Background: Development of distant metastases involves a complex multistep biological process termed the invasion-metastasis cascade, which includes dissemination of cancer cells from the primary tumor to secondary organs. NOTCH developmental signaling plays a critical role in promoting epithelial-to-mesenchymal transition, tumor stemness, and metastasis. Although all four NOTCH receptors show oncogenic properties, the unique role of each of these receptors in the sequential stepwise events that typify the invasion-metastasis cascade remains elusive. Methods: We have established metastatic xenografts expressing high endogenous levels of NOTCH3 using estrogen receptor alpha-positive (ERα+) MCF-7 breast cancer cells with constitutive active Raf-1/mitogen-associated protein kinase (MAPK) signaling (vMCF-7Raf-1) and MDA-MB-231 triple-negative breast cancer (TNBC) cells. The critical role of NOTCH3 in inducing an invasive phenotype and poor outcome was corroborated in unique TNBC cells resulting from a patient-derived brain metastasis (TNBC-M25) and in publicly available claudin-low breast tumor specimens collected from participants in the Molecular Taxonomy of Breast Cancer International Consortium database. Results: In this study, we identified an association between NOTCH3 expression and development of metastases in ERα+ and TNBC models. ERα+ breast tumor xenografts with a constitutive active Raf-1/MAPK signaling developed spontaneous lung metastases through the clonal expansion of cancer cells expressing a NOTCH3 reprogramming network. Abrogation of NOTCH3 expression significantly reduced the self-renewal and invasive capacity of ex vivo breast cancer cells, restoring a luminal CD44low/CD24high/ERαhigh phenotype. Forced expression of the mitotic Aurora kinase A (AURKA), which promotes breast cancer metastases, failed to restore the invasive capacity of NOTCH3-null cells, demonstrating that NOTCH3 expression is required for an invasive phenotype. Likewise, pharmacologic inhibition of NOTCH signaling also impaired TNBC cell seeding and metastatic growth. Significantly, the role of aberrant NOTCH3 expression in promoting tumor self-renewal, invasiveness, and poor outcome was corroborated in unique TNBC cells from a patient-derived brain metastasis and in publicly available claudin-low breast tumor specimens. Conclusions: These findings demonstrate the key role of NOTCH3 oncogenic signaling in the genesis of breast cancer metastasis and provide a compelling preclinical rationale for the design of novel therapeutic strategies that will selectively target NOTCH3 to halt metastatic seeding and to improve the clinical outcomes of patients with breast cancer.
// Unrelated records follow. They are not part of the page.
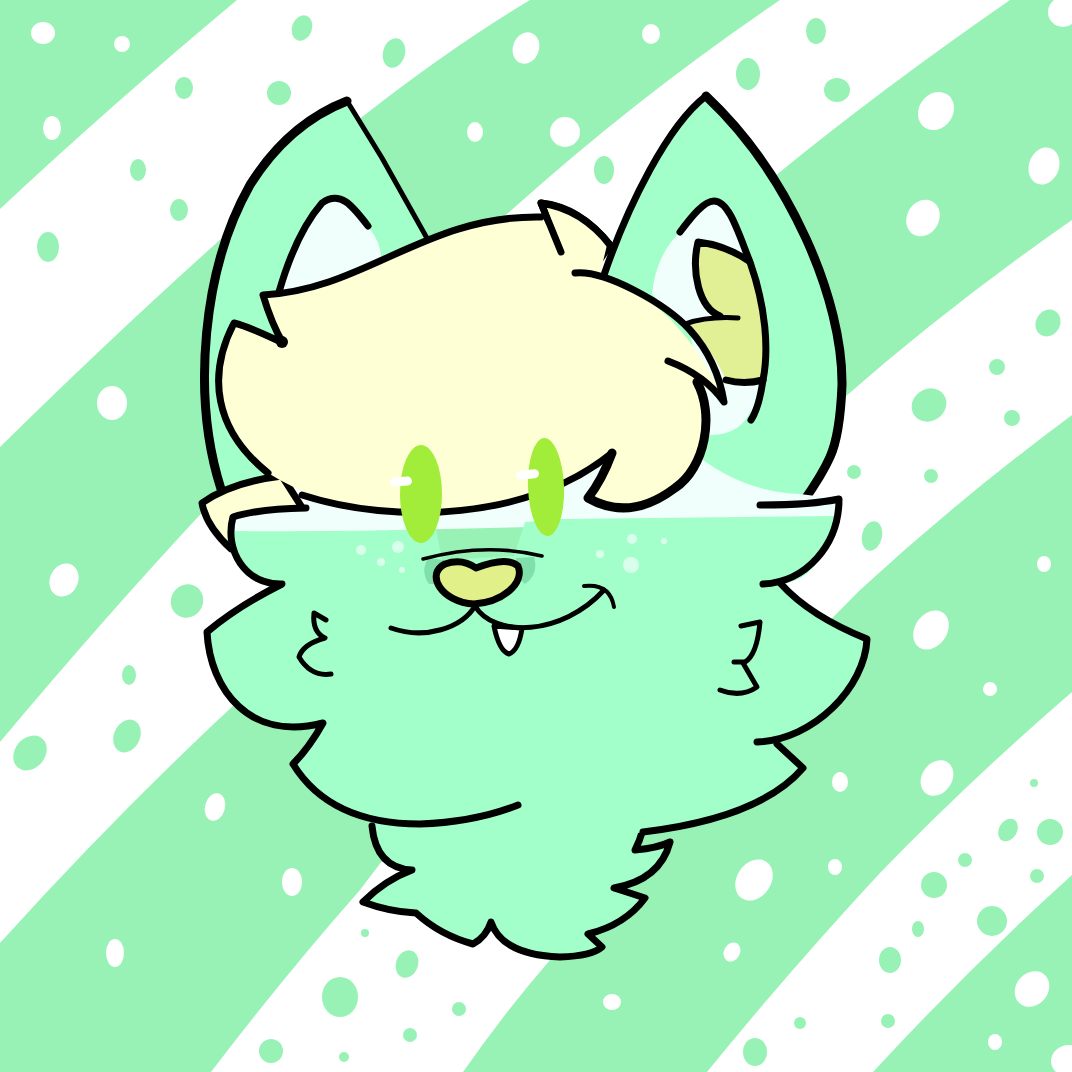
<!DOCTYPE html>
<html lang="en">
<head>
<meta charset="utf-8">
<title>Mint cat portrait</title>
<style>
:root {
  --stripe: #99f2b5;
  --fur: #a3ffc9;
  --pale: #f0fffb;
  --hair: #ffffd6;
  --gold: #e1f094;
  --nose: #e2f089;
  --eye: #a2ec3a;
  --shade: #80e0ab;
  --freckle: #d8ffec;
  --ink: #000;
}
html, body { margin: 0; width: 1072px; height: 1072px; overflow: hidden; background: #fff; }
svg { display: block; }
.stripe, .dots-green { fill: var(--stripe); }
.white { fill: #fff; }
.fur { fill: var(--fur); }
.pale { fill: var(--pale); }
.hair { fill: var(--hair); }
.gold { fill: var(--gold); }
.nose { fill: var(--nose); }
.eye { fill: var(--eye); }
.shade { fill: var(--shade); }
.freckles { fill: var(--freckle); }
.line { fill: none; }
.ink { stroke: var(--ink); stroke-width: 7; stroke-linecap: round; stroke-linejoin: round; }
.ink .heavy, .heavy { stroke-width: 9; }
.ink .fine, .fine { stroke-width: 5; }
</style>
</head>
<body>
<svg width="1072" height="1072" viewBox="0 0 1072 1072" role="img" aria-label="Smiling mint green cat with cream hair on a striped, dotted background">
  <g id="background">
    <rect class="stripe" width="1072" height="1072"/>
    <g id="bands" class="white">
      <path d="M237 0H530Q450 48 362 117Q190 260 0 447V209Q110 106 237 0Z"/>
      <path d="M780 0H1010Q880 90 775 176Q460 430 250 690Q120 810 0 943V742Q270 420 515 207Q640 95 780 0Z"/>
      <path d="M1072 220V415Q960 498 860 590Q680 770 550 960Q505 1012 463 1072H211Q285 975 360 890Q600 570 845 397Q950 305 1072 220Z"/>
      <path d="M1072 692V875Q970 967 873 1072H707Q790 970 880 873Q970 780 1072 692Z"/>
    </g>
    <g id="dots-white" class="white">
      <ellipse cx="43" cy="33" rx="12" ry="11"/><circle cx="122" cy="44" r="8"/>
      <ellipse cx="52" cy="128" rx="9" ry="12"/>
      <ellipse cx="526" cy="48" rx="13" ry="16" transform="rotate(20 526 48)"/>
      <ellipse cx="651" cy="34" rx="9" ry="10"/><ellipse cx="475" cy="132" rx="8" ry="10"/>
      <circle cx="565" cy="132" r="15"/><circle cx="1063" cy="12" r="15"/>
      <ellipse cx="936" cy="111" rx="17" ry="20" transform="rotate(35 936 111)"/>
      <ellipse cx="1044" cy="166" rx="15" ry="19" transform="rotate(20 1044 166)"/>
      <ellipse cx="923" cy="218" rx="16" ry="19" transform="rotate(30 923 218)"/>
      <ellipse cx="112" cy="403" rx="15" ry="17"/>
      <ellipse cx="64" cy="580" rx="14" ry="17" transform="rotate(25 64 580)"/>
      <ellipse cx="1044" cy="564" rx="7" ry="8"/>
      <ellipse cx="931" cy="630" rx="16" ry="21" transform="rotate(35 931 630)"/>
      <circle cx="990" cy="689" r="7"/>
      <ellipse cx="937" cy="778" rx="15" ry="19" transform="rotate(35 937 778)"/>
      <ellipse cx="840" cy="782" rx="8" ry="10"/>
      <ellipse cx="754" cy="880" rx="17" ry="22" transform="rotate(35 754 880)"/>
      <ellipse cx="835" cy="867" rx="7" ry="8"/>
      <ellipse cx="215" cy="807" rx="10" ry="14" transform="rotate(15 215 807)"/>
      <ellipse cx="292" cy="882" rx="10" ry="14"/><ellipse cx="115" cy="953" rx="9" ry="14"/>
      <ellipse cx="732" cy="952" rx="8" ry="10" transform="rotate(30 732 952)"/>
      <ellipse cx="612" cy="1002" rx="9" ry="8"/>
      <ellipse cx="1032" cy="989" rx="16" ry="19" transform="rotate(40 1032 989)"/>
      <ellipse cx="995" cy="1042" rx="7" ry="8"/><ellipse cx="1069" cy="1061" rx="18" ry="16"/>
    </g>
    <g id="dots-green" class="dots-green">
      <ellipse cx="302" cy="28" rx="10" ry="13" transform="rotate(20 302 28)"/>
      <ellipse cx="394" cy="53" rx="11" ry="15" transform="rotate(15 394 53)"/>
      <ellipse cx="184" cy="88" rx="9" ry="11"/><circle cx="279" cy="93" r="12"/>
      <ellipse cx="138" cy="170" rx="8" ry="11"/><ellipse cx="179" cy="210" rx="9" ry="11"/>
      <ellipse cx="48" cy="247" rx="11" ry="15"/>
      <ellipse cx="816" cy="31" rx="10" ry="13"/><ellipse cx="748" cy="74" rx="12" ry="16"/>
      <ellipse cx="837" cy="90" rx="13" ry="12"/><ellipse cx="604" cy="170" rx="10" ry="14"/>
      <ellipse cx="1048" cy="323" rx="12" ry="14" transform="rotate(30 1048 323)"/>
      <circle cx="997" cy="367" r="8"/><circle cx="1012" cy="418" r="8"/>
      <ellipse cx="929" cy="405" rx="18" ry="16" transform="rotate(-35 929 405)"/>
      <circle cx="854" cy="472" r="7"/><circle cx="931" cy="476" r="7"/>
      <ellipse cx="872" cy="536" rx="10" ry="15" transform="rotate(12 872 536)"/>
      <ellipse cx="187" cy="601" rx="16" ry="17" transform="rotate(30 187 601)"/>
      <ellipse cx="129" cy="675" rx="7" ry="10"/>
      <ellipse cx="30" cy="753" rx="15" ry="19" transform="rotate(40 30 753)"/>
      <ellipse cx="127" cy="736" rx="13" ry="17" transform="rotate(25 127 736)"/>
      <circle cx="365" cy="933" r="4"/>
      <ellipse cx="407" cy="964" rx="11" ry="14" transform="rotate(20 407 964)"/>
      <ellipse cx="340" cy="997" rx="18" ry="20"/><circle cx="459" cy="1009" r="7"/>
      <circle cx="410" cy="1035" r="7"/><circle cx="344" cy="1057" r="5"/><circle cx="271" cy="1051" r="12"/>
      <circle cx="1034" cy="783" r="4"/><ellipse cx="1008" cy="830" rx="9" ry="12" transform="rotate(30 1008 830)"/>
      <circle cx="1050" cy="832" r="13"/><circle cx="965" cy="860" r="7"/><circle cx="1037" cy="876" r="7"/>
      <circle cx="934" cy="885" r="13"/><circle cx="992" cy="921" r="15"/><ellipse cx="918" cy="929" rx="6" ry="8"/>
      <ellipse cx="890" cy="960" rx="11" ry="13"/><circle cx="800" cy="1023" r="6"/>
      <circle cx="888" cy="1021" r="7"/><ellipse cx="755" cy="1052" rx="12" ry="14"/>
    </g>
  </g>

  <g id="left-ear">
    <path class="fur" d="M224 490C190 400 203 268 250 185Q288 124 347 101L428 240L420 480Z"/>
    <path class="pale" d="M278 292Q296 232 322 203Q334 192 348 207L369 228Q383 245 381 264Q330 292 278 294Z"/>
    <g class="ink line">
      <path class="heavy" d="M221 489C191 395 203 268 250 185Q288 124 347 101"/>
      <path class="fine" d="M347 101L382 158L428 240"/>
      <path d="M279 292Q296 233 322 203C340 190 352 205 368 226"/>
    </g>
  </g>

  <g id="right-ear">
    <path class="fur" d="M604 275C628 205 668 125 706 96C790 170 842 300 841 385C838 450 828 470 803 502L650 510Z"/>
    <path class="pale" d="M652 294Q656 255 680 232Q700 201 714 201Q732 208 750 262Q769 308 766 350Q762 398 749 414Q738 436 706 435L690 330Z"/>
    <path class="gold" d="M750 262Q725 245 698 242C690 272 698 302 720 317L687 324Q716 354 726 381Q748 385 763 380Q770 310 750 262Z"/>
    <g class="ink line">
      <path d="M604 275C628 205 668 125 706 96"/>
      <path class="heavy" d="M706 96C790 175 843 300 842 385Q840 435 830 457Q822 475 803 502"/>
      <path d="M680 232C692 216 704 201 714 201C729 201 738 232 750 262C766 307 769 350 763 380Q759 408 751 420"/>
      <path d="M749 261Q725 245 698 242C691 272 699 308 720 316M726 380Q744 385 763 380"/>
      <path class="fine" d="M685 324Q708 316 738 318"/>
    </g>
  </g>

  <g id="back-hair">
    <path class="hair ink" d="M282 476Q232 482 202 503Q206 526 231 549L310 520Z"/>
    <path class="hair ink" d="M610 245Q580 207 541 203L560 250L590 274Z"/>
  </g>

  <g id="neck">
    <path class="fur" d="M372 825Q374 868 412 870Q385 880 363 902Q390 912 416 913Q440 935 473 944Q486 937 491 922Q502 955 560 957Q592 956 602 947L588 934Q625 925 645 898L614 888Q660 880 670 842L635 850Q648 825 644 801L520 780Z"/>
    <path class="ink line" d="M372 826Q376 868 412 870Q385 880 363 902Q390 912 416 913Q440 935 473 944Q486 937 491 922Q502 955 560 957Q592 956 602 947L588 934Q625 925 645 898Q630 893 614 888Q660 880 670 842Q658 848 635 850Q648 825 644 801"/>
    <path class="ink fine line" d="M644 801L620 805"/>
  </g>

  <g id="head">
    <path class="pale" d="M233 534V516Q270 507 306 508L300 450H690Q740 492 800 494L839 499L834 520Z"/>
    <path class="fur" d="M231 531Q330 532 436 529L442 560L514 556L525 522L560 519L835 516Q822 580 781 584Q810 615 867 639C865 690 820 735 775 742L803 768Q760 818 643 832L600 840H400L420 825Q330 825 293 764L323 723C250 740 210 690 207 632Q240 605 282 585Q242 582 231 531Z"/>
    <g class="ink line">
      <path d="M306 508Q258 509 233 517C224 550 245 585 282 584Q238 606 207 632C210 690 250 742 323 723Q309 748 293 764Q330 824 420 824Q475 822 518 805"/>
      <path d="M760 505Q812 505 839 499C839 545 806 582 763 584"/>
      <path d="M781 584Q810 616 867 639C865 687 814 740 757 742"/>
      <path d="M777 744L803 768Q760 818 643 832"/>
      <g class="fine" id="cheek-fur">
        <path d="M326 620L314 613Q312 632 325 638Q303 644 299 657Q311 677 331 674"/>
        <path d="M741 626L760 622Q757 655 745 662H734M743 663L757 687Q741 698 720 690"/>
      </g>
    </g>
  </g>

  <g id="fringe">
    <path class="hair" d="M428 240Q485 212 541 217L580 272C640 280 690 325 724 401L697 383Q716 435 695 468Q660 515 610 508Q598 507 588 498L612 453Q560 492 480 508Q350 525 268 473C215 425 210 375 234 323L283 343L263 295C320 292 370 270 428 240Z"/>
    <path class="hair" d="M530 216L560 250L546 204Q585 213 607 245L600 274L570 290Z"/>
    <g class="ink line">
      <path d="M268 473C214 430 207 375 234 323Q250 327 283 343Q272 325 263 295C365 290 425 215 541 217"/>
      <path d="M561 252L541 203Q582 209 610 245"/>
      <path d="M575 273C605 270 665 303 690 330Q717 360 724 402Q705 375 668 361"/>
      <path class="heavy" d="M697 382C715 415 705 468 675 488Q630 522 588 498Q602 480 612 453"/>
      <path d="M302 495C395 525 530 520 612 453"/>
    </g>
    <circle cx="282" cy="342" r="6"/>
  </g>

  <g id="face">
    <g id="eyes">
      <ellipse class="eye" cx="421" cy="494" rx="21" ry="49"/>
      <ellipse class="eye" cx="546" cy="487" rx="18" ry="49" transform="rotate(-2 546 487)"/>
      <rect class="white" x="390" y="477" width="22" height="9" rx="4.5" transform="rotate(-4 401 481)"/>
      <rect class="white" x="516" y="470" width="23" height="9" rx="4.5" transform="rotate(-6 527 474)"/>
    </g>
    <g id="freckles" class="freckles">
      <circle cx="361" cy="550" r="5"/><circle cx="398" cy="547" r="6"/><circle cx="381" cy="562" r="4"/><circle cx="402" cy="570" r="3"/>
      <circle cx="600" cy="554" r="4"/><circle cx="632" cy="539" r="5"/><circle cx="664" cy="541" r="3"/><circle cx="631" cy="565" r="8"/>
    </g>
    <path class="shade" d="M428 558Q420 572 429 584H438L444 560ZM516 558L534 557Q539 575 525 584L518 578Z"/>
    <path class="nose ink" d="M476 568Q462 558 445 564C425 574 441 602 474 604C503 602 525 583 518 566Q507 556 476 568Z"/>
    <path class="white ink fine" d="M494 626Q499 651 509 654Q519 650 522 628Z"/>
    <g class="ink line fine">
      <path stroke-width="3.5" style="stroke-width:3.5" d="M423 559Q485 542 542 556"/>
      <path d="M391 628C425 640 462 628 475 606C494 638 562 636 604 590"/>
      <path style="stroke-width:4" d="M584 586Q610 583 614 607"/>
    </g>
  </g>
</svg>
</body>
</html>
Bibliographical noteFunding Information:
This study was supported by U.S. Army Medical Research and Materiel Command grant BC022276, Intramural RECDA, The Nan Sawyer Award, and National Cancer Institute (NCI) grant CA214893 (to ABD), NCI grant CA72836 (to JLS), the Mayo Clinic Breast Cancer Specialized Program of Research Excellence (SPORE), NCI grant CA116201 (to JNI, EG, and MEG), the Prospect Creek Foundation (to EG), the Mayo Clinic NIH Relief Fund and NCI grant CA214893 (to TH), and the Mayo Clinic Comprehensive Cancer Center.
© 2018 The Author(s).
- Breast cancer
- Centrosome amplification
- Chromosomal instability
- Tumor stemness